**Instructions for the task**
Skip the images and restate every line of the records exactly.
= = = =
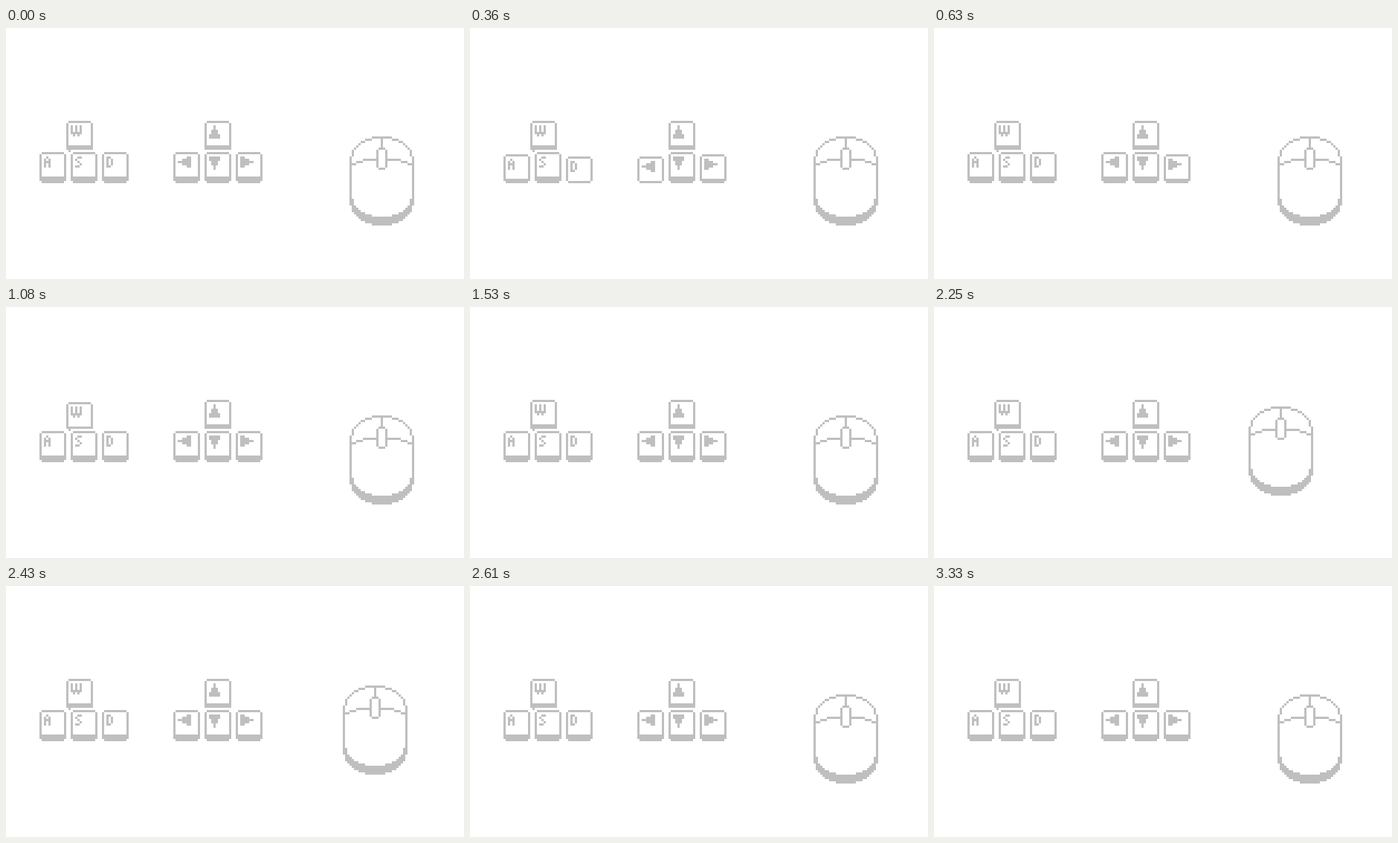
An HTML page with a canvas that plays this animation: 616x338 px, repeating every 3.69 s.

```html
<!DOCTYPE html>
<html lang="en">
<head>
<meta charset="utf-8">
<title>Controls</title>
<style>
html, body { margin: 0; width: 100%; height: 100%; overflow: hidden; background: #fff; }
canvas { display: block; }
</style>
</head>
<body>
<canvas id="stage" width="616" height="338"></canvas>
<script>
const ctx = document.getElementById('stage').getContext('2d');
const CELL = 3, TICK = 90, LOOP = 41;
const GRAY = '#bfbfbf', WHITE = '#fff';

// Rectangle in cells, offset from a pixel origin
function box(x, y, c, r, w, h, color = GRAY) {
  ctx.fillStyle = color;
  ctx.fillRect(x + c * CELL, y + r * CELL, w * CELL, h * CELL);
}

const UP = ['..#..', '..#..', '.###.', '.###.', '#####', '#####'];
const RIGHT = ['##....', '####..', '######', '####..', '##....'];
const flip = rows => rows.map(s => [...s].reverse().join(''));

// x, y, glyph, tick at which the press begins
const keys = [
  [81, 125, ['#.#.#', '#.#.#', '#.#.#', '#####', '.#.#.'], 12],
  [267, 125, UP, 13],
  [45, 167, ['.#.', '#.#', '###', '#.#', '#.#'], 1],
  [87, 167, ['.##', '#..', '.#.', '..#', '##.']],
  [129, 167, ['##.', '#.#', '#.#', '#.#', '##.'], 2],
  [225, 167, flip(RIGHT), 3],
  [267, 167, [...UP].reverse()],
  [309, 167, RIGHT, 4]
];
const PRESS = [1, 2, 2, 1];
const CLICK = [1, 2, 1, 2, 1];

function drawKey([x, y, glyph, start], tick) {
  const d = PRESS[tick - start] || 0;
  box(x, y, 0, -1, 12, 1, WHITE);
  box(x, y, 1, d, 10, 14 - d);
  box(x, y, 0, d + 1, 12, 12 - d);
  box(x, y, 1, d + 1, 10, 10, WHITE);
  glyph.forEach((row, r) => [...row].forEach((ch, c) => {
    if (ch === '#') box(x, y, c + 2, r + d + 2, 1, 1);
  }));
}

// Is the cell inside a capsule 29 cells wide with the given height?
function inside(c, r, height, d) {
  if (c < 14) r = Math.min(r, 15) - d + Math.max(r - 15, 0) + (r > 15 ? d : 0);
  if (r < 0 || r >= height) return false;
  const cap = 11.5;
  const v = Math.max(cap - r - 0.5, r + 0.5 - height + cap, 0) / cap;
  return Math.abs(c - 14) <= 14.5 * Math.sqrt(1 - v * v);
}

function drawMouse(x, y, d) {
  for (let r = 0; r < 40; r++) {
    for (let c = 0; c < 29; c++) {
      const inner = inside(c - 1, r, 37, d) && inside(c + 1, r, 37, d) &&
        inside(c, r - 1, 37, d) && inside(c, r + 1, 37, d);
      if (inside(c, r, 40, d) && !inner) box(x, y, c, r, 1, 1);
    }
  }
  // Lower edge of the buttons
  for (let c = 1; c < 28; c++) {
    const v = (c - 14) / 14.5;
    box(x, y, c, Math.floor(10 + 5 * (1 - Math.sqrt(1 - v * v))), 1, 1);
  }
  // Divider and wheel
  box(x, y, 14, 0, 1, 5);
  box(x, y, 13, 5, 3, 10);
  box(x, y, 12, 6, 5, 8);
  box(x, y, 13, 6, 3, 8, WHITE);
}

function mouseOffset(tick) {
  const k = tick - 20;
  if (k < 1 || k > 8) return [0, 0];
  const a = (25 + 40 * k) * Math.PI / 180;
  return [Math.round(-7.5 + 7.5 * Math.cos(a)), Math.round(-1.5 + 3.5 * Math.sin(a))];
}

function draw(now) {
  const tick = Math.floor(now / TICK) % LOOP;
  ctx.fillStyle = WHITE;
  ctx.fillRect(0, 0, 616, 338);
  keys.forEach(key => drawKey(key, tick));
  const [dx, dy] = mouseOffset(tick);
  drawMouse(462 + dx * CELL, 146 + dy * CELL, CLICK[tick - 32] || 0);
}

const t0 = performance.now();
function loop() {
  draw(performance.now() - t0);
  requestAnimationFrame(loop);
}
loop();
</script>
</body>
</html>
```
= = = =
**Output for this task**
An HTML page with a canvas that plays this animation: 616x338 px, repeating every 3.69 s.

```html
<!DOCTYPE html>
<html lang="en">
<head>
<meta charset="utf-8">
<title>Controls</title>
<style>
html, body { margin: 0; width: 100%; height: 100%; overflow: hidden; background: #fff; }
canvas { display: block; }
</style>
</head>
<body>
<canvas id="stage" width="616" height="338"></canvas>
<script>
const ctx = document.getElementById('stage').getContext('2d');
const CELL = 3, TICK = 90, LOOP = 41;
const GRAY = '#bfbfbf', WHITE = '#fff';

// Rectangle in cells, offset from a pixel origin
function box(x, y, c, r, w, h, color = GRAY) {
  ctx.fillStyle = color;
  ctx.fillRect(x + c * CELL, y + r * CELL, w * CELL, h * CELL);
}

const UP = ['..#..', '..#..', '.###.', '.###.', '#####', '#####'];
const RIGHT = ['##....', '####..', '######', '####..', '##....'];
const flip = rows => rows.map(s => [...s].reverse().join(''));

// x, y, glyph, tick at which the press begins
const keys = [
  [81, 125, ['#.#.#', '#.#.#', '#.#.#', '#####', '.#.#.'], 12],
  [267, 125, UP, 13],
  [45, 167, ['.#.', '#.#', '###', '#.#', '#.#'], 1],
  [87, 167, ['.##', '#..', '.#.', '..#', '##.']],
  [129, 167, ['##.', '#.#', '#.#', '#.#', '##.'], 2],
  [225, 167, flip(RIGHT), 3],
  [267, 167, [...UP].reverse()],
  [309, 167, RIGHT, 4]
];
const PRESS = [1, 2, 2, 1];
const CLICK = [1, 2, 1, 2, 1];

function drawKey([x, y, glyph, start], tick) {
  const d = PRESS[tick - start] || 0;
  box(x, y, 0, -1, 12, 1, WHITE);
  box(x, y, 1, d, 10, 14 - d);
  box(x, y, 0, d + 1, 12, 12 - d);
  box(x, y, 1, d + 1, 10, 10, WHITE);
  glyph.forEach((row, r) => [...row].forEach((ch, c) => {
    if (ch === '#') box(x, y, c + 2, r + d + 2, 1, 1);
  }));
}

// Is the cell inside a capsule 29 cells wide with the given height?
function inside(c, r, height, d) {
  if (c < 14) r = Math.min(r, 15) - d + Math.max(r - 15, 0) + (r > 15 ? d : 0);
  if (r < 0 || r >= height) return false;
  const cap = 11.5;
  const v = Math.max(cap - r - 0.5, r + 0.5 - height + cap, 0) / cap;
  return Math.abs(c - 14) <= 14.5 * Math.sqrt(1 - v * v);
}

function drawMouse(x, y, d) {
  for (let r = 0; r < 40; r++) {
    for (let c = 0; c < 29; c++) {
      const inner = inside(c - 1, r, 37, d) && inside(c + 1, r, 37, d) &&
        inside(c, r - 1, 37, d) && inside(c, r + 1, 37, d);
      if (inside(c, r, 40, d) && !inner) box(x, y, c, r, 1, 1);
    }
  }
  // Lower edge of the buttons
  for (let c = 1; c < 28; c++) {
    const v = (c - 14) / 14.5;
    box(x, y, c, Math.floor(10 + 5 * (1 - Math.sqrt(1 - v * v))), 1, 1);
  }
  // Divider and wheel
  box(x, y, 14, 0, 1, 5);
  box(x, y, 13, 5, 3, 10);
  box(x, y, 12, 6, 5, 8);
  box(x, y, 13, 6, 3, 8, WHITE);
}

function mouseOffset(tick) {
  const k = tick - 20;
  if (k < 1 || k > 8) return [0, 0];
  const a = (25 + 40 * k) * Math.PI / 180;
  return [Math.round(-7.5 + 7.5 * Math.cos(a)), Math.round(-1.5 + 3.5 * Math.sin(a))];
}

function draw(now) {
  const tick = Math.floor(now / TICK) % LOOP;
  ctx.fillStyle = WHITE;
  ctx.fillRect(0, 0, 616, 338);
  keys.forEach(key => drawKey(key, tick));
  const [dx, dy] = mouseOffset(tick);
  drawMouse(462 + dx * CELL, 146 + dy * CELL, CLICK[tick - 32] || 0);
}

const t0 = performance.now();
function loop() {
  draw(performance.now() - t0);
  requestAnimationFrame(loop);
}
loop();
</script>
</body>
</html>
```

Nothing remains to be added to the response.